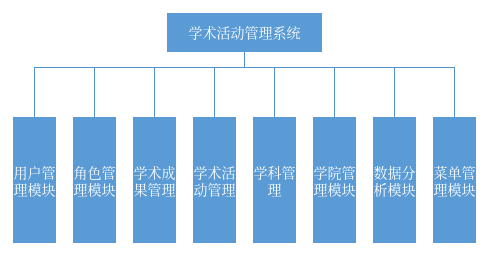
<!DOCTYPE html>
<html lang="zh-CN">
<head>
<meta charset="utf-8">
<title>学术活动管理系统</title>
<style>
  :root {
    --paper: #ffffff;
    --node: #5b9bd5;
    --line: #4f91cd;
    --label: #ffffff;
  }
  * { box-sizing: border-box; margin: 0; padding: 0; }
  html, body { width: 489px; height: 256px; overflow: hidden; background: var(--paper); }
  .chart {
    position: relative;
    width: 489px;
    height: 256px;
    overflow: hidden;
    font: 300 14px/17px "Noto Serif CJK SC", "Noto Serif", serif;
    color: var(--label);
  }
  .connectors { position: absolute; inset: 0; fill: none; stroke: var(--line); stroke-width: 1; }
  .system, .module {
    display: flex;
    align-items: center;
    justify-content: center;
    background: var(--node);
    text-align: center;
  }
  .system {
    position: absolute;
    left: 167px;
    top: 13px;
    width: 155px;
    height: 39px;
    font-weight: 300;
    white-space: nowrap;
  }
  .modules {
    position: absolute;
    left: 13px;
    top: 117px;
    display: grid;
    grid-template-columns: repeat(8, 43px);
    column-gap: 17px;
    list-style: none;
  }
  .module { height: 126px; padding-top: 2px; white-space: nowrap; }
</style>
</head>
<body>
<main class="chart">
  <svg class="connectors" width="489" height="256" viewBox="0 0 489 256" aria-hidden="true">
    <defs><line id="drop" x1="34.5" y1="67" x2="34.5" y2="117"/></defs>
    <line x1="244.5" y1="52" x2="244.5" y2="67"/>
    <line x1="34" y1="67.5" x2="455" y2="67.5"/>
    <use href="#drop"/>
    <use href="#drop" x="60"/>
    <use href="#drop" x="120"/>
    <use href="#drop" x="180"/>
    <use href="#drop" x="240"/>
    <use href="#drop" x="300"/>
    <use href="#drop" x="360"/>
    <use href="#drop" x="420"/>
  </svg>
  <h1 class="system" style="font-size:14px">学术活动管理系统</h1>
  <ul class="modules">
    <li class="module">用户管<br>理模块</li>
    <li class="module">角色管<br>理模块</li>
    <li class="module">学术成<br>果管理</li>
    <li class="module">学术活<br>动管理</li>
    <li class="module">学科管<br>理</li>
    <li class="module">学院管<br>理模块</li>
    <li class="module">数据分<br>析模块</li>
    <li class="module">菜单管<br>理模块</li>
  </ul>
</main>
</body>
</html>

▶ **What needs to be done**
Read the data above. Pull out each line in which the string "html" appears.

▶ **Task output**
<!DOCTYPE html>
<html lang="zh-CN">
  html, body { width: 489px; height: 256px; overflow: hidden; background: var(--paper); }
</html>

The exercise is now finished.